Hebrew Scouts nearly shut down during COVID-19 crisis, ‘unthinkable’

After one century of offering informal education to Hebrew youth across the country, the movement faces extreme uncertainty due to government actions.

NEW YORK, NY - Members of the Israel Boy and Girl Scouts Federation participate in the annual Celebrate Israel Parade on June 3, 2018 in New York City. (photo credit: KENA BETANCUR/GETTY IMAGES/AFP)
NEW YORK, NY - Members of the Israel Boy and Girl Scouts Federation participate in the annual Celebrate Israel Parade on June 3, 2018 in New York City.
(photo credit: KENA BETANCUR/GETTY IMAGES/AFP)
The Hebrew Scouts movements will end nearly all activities on Monday after the administration of Prime Minister Benjamin Netanyahu moved them from being under the Education Ministry to the Higher Education and Water Resources Ministry under Ze'ev Elkin, as it also includes “complementary education.”
The change in status had been coupled with news the scouts face a budget cut of between NIS 8-10 mil. The change was announced after the pandemic led to the scouts nixing summer trips and youth delegations to Europe and the US, paid activities that normally contribute to their budget.
From the 900 people usually employed by the scouts, 540 had been placed on unpaid leave, Bnei Akiva placed one third of its workers on unpaid leave and reduced the pay of those working by 20%, Haaretz reported in April. 
Former education minister Limor Livnat tweeted on Saturday that the recent news is “unthinkable.” 
“I spent the best part of my youth in the scouts,” Livnat wrote, “"I now hear that there is a danger that this wonderful youth movement will no longer exist because of budget cuts, at a time like this???" 
She called on the government to "wake up now." 
Yossi Garr, Rosh Shevet (tribe elder) of the Dror Modiin Religious Hebrew Scouts shevet with 600 scouts under his care, told The Jerusalem Post that, like many others in the scouts, he is a volunteer. 
“We held activities in small groups limited to 15 members, what they call “capsules”, all in the open air and with masks, all of that is over as of today,” he told the Post on Sunday.

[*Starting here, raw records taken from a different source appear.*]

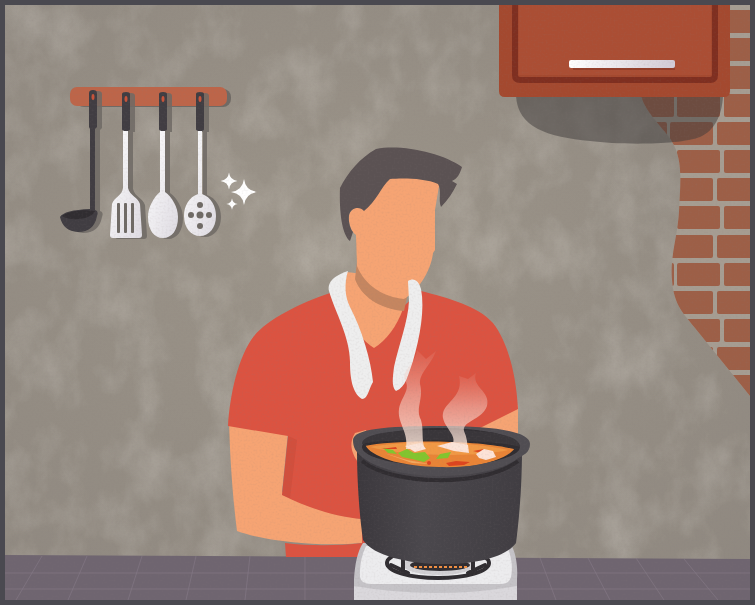
<!DOCTYPE html>
<html lang="en">
<head>
<meta charset="utf-8">
<title>Cook at the stove</title>
<style>
:root {
  --frame: #4a4950;
  --wall: #968f85;
  --brick: #9d5f47;
  --mortar: #a69d92;
  --cabinet: #a4492f;
  --cabinet-groove: #7f2f20;
  --rail: #bd6549;
  --charcoal: #403d42;
  --steel: #efedf0;
  --shade: #6f6a65;
  --skin: #f6a473;
  --skin-shade: #c58660;
  --hair: #5b5253;
  --shirt: #db5341;
  --towel: #eeeeee;
  --soup: #e98436;
  --pot: #454247;
  --pot-dark: #302d31;
  --counter: #6f6570;
}
html, body { margin: 0; overflow: hidden; }
svg { display: block; width: 755px; height: 605px; }
.frame { fill: var(--frame); }
.wall { fill: var(--wall); }
.mortar { fill: var(--mortar); }
.brick { fill: var(--brick); }
.cabinet { fill: var(--cabinet); }
.groove { fill: none; stroke: var(--cabinet-groove); stroke-width: 6; }
.rail { fill: var(--rail); }
.dark { fill: var(--charcoal); }
.steel { fill: var(--steel); }
.hole { fill: var(--shade); }
.shade { fill: var(--shade); }
.skin { fill: var(--skin); }
.skin-shade { fill: var(--skin-shade); }
.hair { fill: var(--hair); }
.shirt { fill: var(--shirt); }
.towel { fill: var(--towel); }
.pot-dark { fill: var(--pot-dark); }
.counter { fill: var(--counter); }
.tile-lines { fill: none; stroke: #857b87; stroke-width: 1; opacity: .6; }
.white { fill: #fff; }
</style>
</head>
<body>
<svg viewBox="0 0 755 605" role="img" aria-label="A man in a red shirt with a towel around his neck stands behind a steaming pot of soup in a kitchen">
  <defs>
    <linearGradient id="pot-body" x1="0" x2="1" y1="0" y2="0">
      <stop offset="0" stop-color="#3b383d"/>
      <stop offset=".4" stop-color="#4b484d"/>
      <stop offset="1" stop-color="#403d42"/>
    </linearGradient>
    <linearGradient id="steam" x1="0" x2="0" y1="1" y2="0">
      <stop offset="0" stop-color="#fbe6da" stop-opacity=".85"/>
      <stop offset=".55" stop-color="#f6d5ca" stop-opacity=".5"/>
      <stop offset="1" stop-color="#f2b9ac" stop-opacity=".1"/>
    </linearGradient>
    <linearGradient id="handle-metal" x1="0" x2="1" y1="0" y2="0">
      <stop offset="0" stop-color="#fff"/>
      <stop offset="1" stop-color="#d2cbd6"/>
    </linearGradient>
    <linearGradient id="utensil-metal" x1="0" x2="1" y1="0" y2="1">
      <stop offset="0" stop-color="#fff"/>
      <stop offset="1" stop-color="#deDBE2"/>
    </linearGradient>
    <radialGradient id="wall-light" cx=".47" cy=".45" r=".75">
      <stop offset="0" stop-color="#a59d90" stop-opacity=".45"/>
      <stop offset="1" stop-color="#847e78" stop-opacity=".35"/>
    </radialGradient>
    <filter id="plaster" x="0" y="0" width="100%" height="100%">
      <feTurbulence type="fractalNoise" baseFrequency=".025 .018" numOctaves="5" seed="8"/>
      <feColorMatrix values="0 0 0 0 .95  0 0 0 0 .91  0 0 0 0 .86  1.2 0 0 0 -.5"/>
    </filter>
    <filter id="grain" x="0" y="0" width="100%" height="100%">
      <feTurbulence type="fractalNoise" baseFrequency=".5" numOctaves="2" seed="3"/>
      <feColorMatrix values="0 0 0 0 .25  0 0 0 0 .2  0 0 0 0 .2  0 1 0 0 -.45"/>
    </filter>
    <clipPath id="room"><rect x="5" y="5" width="745" height="595"/></clipPath>
    <clipPath id="exposed-brick">
      <path d="M640 92C644 112 662 126 671 140C684 160 680 184 679 212C677 240 670 256 672 280C674 306 684 314 695 328L750 396V5H728V92Z"/>
    </clipPath>
    <clipPath id="soup-opening"><ellipse cx="441" cy="442" rx="76" ry="26"/></clipPath>
    <g id="brick-row">
      <rect x="-46" width="43" height="23" rx="2"/>
      <rect width="43" height="23" rx="2"/>
      <rect x="47" width="43" height="23" rx="2"/>
      <rect x="94" width="43" height="23" rx="2"/>
    </g>
    <g id="brick-pair">
      <use href="#brick-row" x="670" y="10"/>
      <use href="#brick-row" x="677" y="38"/>
    </g>
    <path id="grip" d="M-4 94Q-4 92 0 92Q4 92 4 94V129Q4 131 0 131Q-4 131-4 129Z"/>
    <path id="sparkle" d="M0-13Q1.500-1.500 13 0Q1.500 1.500 0 13Q-1.500 1.500-13 0Q-1.500-1.500 0-13Z"/>
    <g id="utensil-silhouettes">
      <path d="M89 93Q89 90 93 90Q97 90 97 93V127L95 129V210Q99 211 97 216Q94 232 78 232Q63 231 60 217Q64 210 90 209V129L89 127Z"/>
      <path d="M122 95Q122 92 126 92Q130 92 130 95V131H128V188C130 196 138 197 140 204L142 235Q142 238 139 238H113Q110 238 110 235L112 204C114 197 122 196 123 188V131H122Z"/>
      <path d="M159 95Q159 92 163 92Q167 92 167 95V131H165V192C172 197 178 207 178 217C178 230 172 238 163 238C154 238 148 230 148 217C148 207 154 197 160 192V131H159Z"/>
      <path d="M196 95Q196 92 200 92Q204 92 204 95V131H202V194C211 197 216 206 216 216C216 228 209 236 200 236C191 236 184 228 184 216C184 206 189 197 198 194V131H196Z"/>
    </g>
  </defs>

  <rect class="frame" width="755" height="605"/>

  <g clip-path="url(#room)">
    <g id="back-wall">
      <rect class="wall" x="5" y="5" width="745" height="560"/>
      <rect fill="url(#wall-light)" x="5" y="5" width="745" height="560"/>
      <rect filter="url(#plaster)" opacity=".35" x="5" y="5" width="745" height="560"/>
    </g>

    <g id="brickwork" clip-path="url(#exposed-brick)">
      <rect class="mortar" x="630" y="5" width="125" height="400"/>
      <g class="brick">
        <use href="#brick-pair"/>
        <use href="#brick-pair" y="56"/>
        <use href="#brick-pair" y="112"/>
        <use href="#brick-pair" y="168"/>
        <use href="#brick-pair" y="225"/>
        <use href="#brick-pair" y="281"/>
        <use href="#brick-pair" y="337"/>
      </g>
    </g>

    <g id="cabinet">
      <path fill="#3f3a3b" opacity=".5" d="M516 96H723C722 116 714 131 700 137C680 145 620 145 590 141C548 137 518 128 516 96Z"/>
      <path class="cabinet" d="M499 5H730V91Q730 97 724 97H505Q499 97 499 91Z"/>
      <path class="groove" d="M515 5V75Q515 80 520 80H710Q715 80 715 75V5"/>
      <path fill="#b4543a" opacity=".5" d="M519 5H711V75H519Z"/>
      <path fill="#7f2f20" d="M573 67H675V70H573Z" opacity=".5"/>
      <rect x="569" y="60" width="106" height="8" rx="2" fill="url(#handle-metal)"/>
    </g>

    <g id="utensil-rack">
      <rect class="shade" x="76" y="89" width="155" height="18" rx="8"/>
      <rect class="rail" x="70" y="87" width="157" height="19" rx="7"/>
      <use class="shade" href="#utensil-silhouettes" x="5" y="1" opacity=".85"/>
      <g id="ladle" class="dark">
        <path d="M89 93Q89 90 93 90Q97 90 97 93V127L95 129V210Q99 211 97 216Q94 232 78 232Q63 231 60 217Q64 210 90 209V129L89 127Z"/>
        <path class="pot-dark" d="M62 216C68 211 84 209 95 211C92 219 72 222 62 216Z"/>
      </g>
      <g id="spatula">
        <path fill="url(#utensil-metal)" d="M123 129H128V188C130 196 138 197 140 204L142 235Q142 238 139 238H113Q110 238 110 235L112 204C114 197 122 196 123 188Z"/>
        <g class="hole">
          <rect x="117" y="203" width="3" height="30" rx="1"/>
          <rect x="124" y="203" width="3" height="30" rx="1"/>
          <rect x="131" y="203" width="3" height="30" rx="1"/>
        </g>
        <use class="dark" href="#grip" x="126"/>
      </g>
      <g id="spoon">
        <path fill="url(#utensil-metal)" d="M160 129H165V192C172 197 178 207 178 217C178 230 172 238 163 238C154 238 148 230 148 217C148 207 154 197 160 192Z"/>
        <use class="dark" href="#grip" x="163"/>
      </g>
      <g id="skimmer">
        <path fill="url(#utensil-metal)" d="M198 129H202V194C211 197 216 206 216 216C216 228 209 236 200 236C191 236 184 228 184 216C184 206 189 197 198 194Z"/>
        <g class="hole">
          <circle cx="200" cy="205" r="3"/><circle cx="200" cy="215" r="3.500"/><circle cx="200" cy="226" r="3"/>
          <circle cx="191" cy="215" r="3"/><circle cx="209" cy="215" r="3"/>
        </g>
        <use class="dark" href="#grip" x="200"/>
      </g>
      <g id="hanging-holes" fill="#c8533a">
        <ellipse cx="93" cy="97" rx="1.500" ry="3"/><ellipse cx="126" cy="99" rx="1.500" ry="3"/>
        <ellipse cx="163" cy="99" rx="1.500" ry="3"/><ellipse cx="200" cy="99" rx="1.500" ry="3"/>
      </g>
      <g id="sparkles" class="white">
        <use href="#sparkle" transform="translate(244 192)"/>
        <use href="#sparkle" transform="translate(229 181) scale(.65)"/>
        <use href="#sparkle" transform="translate(232 204) scale(.45)"/>
      </g>
    </g>

    <g id="counter">
      <path class="counter" d="M5 555L750 559V600H5Z"/>
      <path class="tile-lines" d="M5 573H750M5 589H750M42 556L16 600M87 556L68 600M142 556L128 600M196 556L186 600M250 556L245 600M305 557V600M540 558L556 600M588 558L610 600M636 558L664 600M684 559L718 600"/>
    </g>

    <g id="cook">
      <path class="skin" d="M229 420L288 432L282 492C306 504 334 515 362 519V543C318 547 264 541 237 531C233 500 230 460 229 420Z"/>
      <path class="skin" d="M466 430L518 405V450L480 470Z"/>
      <path class="shirt" d="M330 293C300 303 268 319 254 336C238 357 230 394 228 426L288 436L282 495C308 508 336 517 362 519V543C338 546 308 546 285 543L286 557H480V428L518 409C516 372 507 341 493 323C478 306 448 298 421 291L376 330Z"/>
      <path fill="#b84435" opacity=".3" d="M288 436L282 495L290 498L297 440Z"/>
      <path class="skin" d="M347 272L344 290L349 318C355 331 364 342 374 348C386 341 397 326 403 309L408 280Z"/>
      <path class="skin-shade" d="M357 262C363 283 384 297 407 297L404 311C379 309 361 296 355 279Z"/>
      <path class="skin" d="M352 210C347 213 348 229 356 235L357 266C365 286 384 297 404 299C418 291 431 271 433 253L435 250V210L440 180L390 174L362 198Z"/>
      <path class="hair" d="M350 241C342 235 339 211 340 188C348 172 360 158 376 149C402 144 442 153 462 167C460 174 457 179 452 181L457 184C453 192 448 200 441 207C438 200 442 190 438 184C425 178 402 178 390 179C381 187 376 202 364 211C360 206 351 207 349 215C348 223 351 230 353 232Z"/>
      <g id="neck-towel" class="towel">
        <path d="M348 271C336 275 327 281 329 291C335 312 350 337 350 362C350 377 352 393 362 399C368 399 369 388 373 382C371 360 362 330 350 307C345 297 344 284 348 271Z"/>
        <path d="M408 281C414 277 419 281 421 289C425 309 420 337 413 361C408 375 406 387 396 391C391 387 393 376 394 367C399 344 408 322 409 301Z"/>
      </g>
      <path class="skin" d="M355 433C347 446 354 457 360 465L372 445L366 430Z"/>
    </g>

    <g id="stove">
      <path fill="#c5c3c7" d="M363 543H510C516 552 518 566 517 579V600H354V579C355 565 357 552 363 543Z"/>
      <path fill="#ececee" d="M366 546H507Q514 562 511 577Q509 584 500 584H371Q361 584 360 577Q359 561 366 546Z"/>
      <path fill="#dad8dc" d="M354 586Q435 600 517 586V600H354Z"/>
      <ellipse cx="439" cy="565" rx="36" ry="10" fill="#d2d0d3"/>
      <g fill="none" stroke="#302d31" stroke-width="4" stroke-linecap="round">
        <ellipse cx="438" cy="563" rx="51" ry="15"/>
        <path d="M391 565L408 573M485 565L468 573M403 559V572M473 559V572"/>
      </g>
      <ellipse class="pot-dark" cx="440" cy="565" rx="30" ry="6"/>
      <path d="M414 567H467" fill="none" stroke="#ef8f43" stroke-width="2" stroke-dasharray="3 2"/>
    </g>

    <g id="soup-pot">
      <path fill="url(#pot-body)" d="M357 450C357 486 360 520 363 540C382 570 494 573 516 543C519 520 522 486 522 450Z"/>
      <path fill="none" stroke="#302d31" stroke-width="4" d="M362 461C392 486 485 487 518 461"/>
      <path fill="#504d52" d="M353 440C354 429 384 426 441 426C493 426 530 431 530 444C530 453 523 455 517 459C486 482 391 482 362 457C356 452 353 448 353 440Z"/>
      <ellipse class="pot-dark" cx="441" cy="447" rx="79" ry="19"/>
      <path fill="#39363a" d="M362 444C362 432 400 430 441 430C486 430 520 434 520 447C500 440 390 437 362 444Z"/>
      <g clip-path="url(#soup-opening)">
        <path fill="#e98436" d="M365 446C396 439 484 440 517 450C498 464 466 468 439 467C405 466 377 460 365 446Z"/>
        <path fill="#f6a54d" d="M370 447C400 441 470 441 508 450C480 457 410 457 370 447Z" opacity=".65"/>
        <path fill="#fac27a" opacity=".6" d="M384 453L407 460L430 464L412 463Z"/>
        <g id="greens" fill="#82c52e">
          <path d="M383 448L393 450L397 454L388 453Z"/>
          <path d="M398 453L407 449L414 453L425 452L430 458L424 462L412 459L402 457Z"/>
          <path d="M436 459L440 454L451 452L448 458Z"/>
        </g>
        <g id="peppers" fill="#dd451e">
          <path d="M446 463L456 461L470 462L464 465L449 466Z"/>
          <path d="M381 449L396 447L397 449Z"/>
          <path d="M473 451L484 449L481 453Z"/>
          <circle cx="429" cy="463" r="2"/>
        </g>
        <g id="meat" fill="#fde3d7">
          <path d="M437 446L452 442L468 445L469 453L454 451Z"/>
          <path d="M476 454L484 449L493 451L496 457L486 460L479 458Z"/>
          <path d="M405 446L421 443L426 449L415 452Z"/>
        </g>
      </g>
    </g>

    <g id="steam-trails" fill="url(#steam)">
      <path d="M406 449C409 432 397 423 399 409C401 397 411 390 405 380C401 371 416 363 417 350L426 359L436 351C431 365 419 373 420 384C424 399 415 408 421 420C424 430 421 440 425 449Z"/>
      <path d="M450 447C462 437 440 426 443 413C446 401 464 396 459 376L468 379L476 373C471 387 491 391 487 406C482 420 462 421 464 431C467 438 468 444 467 450Z"/>
    </g>

    <rect filter="url(#grain)" opacity=".25" x="5" y="5" width="745" height="595"/>
  </g>
</svg>
</body>
</html>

“We pitched various creative alternatives to keep summer camps going and everything was nixed, including training our youth leaders (madrichim)”, he said, “this was done in a very random-seeming manner which we do not understand.” 
A scout since he was in the fourth grade, Garr’s three children are also in the scout movement, and he says that the youth movement has given them priceless experiences and skills. “The love of hiking in this country,” he says, “or to be engaged in educational activities, these things are fantastic.”  
A common Israeli joke has it that the best-liked youth movement of our times is the switching on of the phone with the flicker of one’s thumb, but for Garri, this is nonsense, the 3,000 youth in the Modiin scouts community would likely agree.
Ariella Yantin, a London-born Israeli scout who arrived in the country eight years ago, shared with the Post how much value she and her entire family sees in the youth movement. “The scouts movement is my entire world”, she said, “before COVID-19 I was there all the time.” 
Scouts participate in activities twice a week, Tuesday and Saturday evening for religious scouts, and Tuesday and Friday evening for secular scouts. When she first heard the news, Yantin was “in shock, me and my friends did not know why we were being told there won’t be any activity soon.”
She is adamant that she and her entire family will protest this decision. "My father was in the Hebrew scouts in London,” she explained, “my three siblings are scouts here, this really matters to us.” 
Elkin did not respond to requests for comment from The Jerusalem Post at the time of this writing.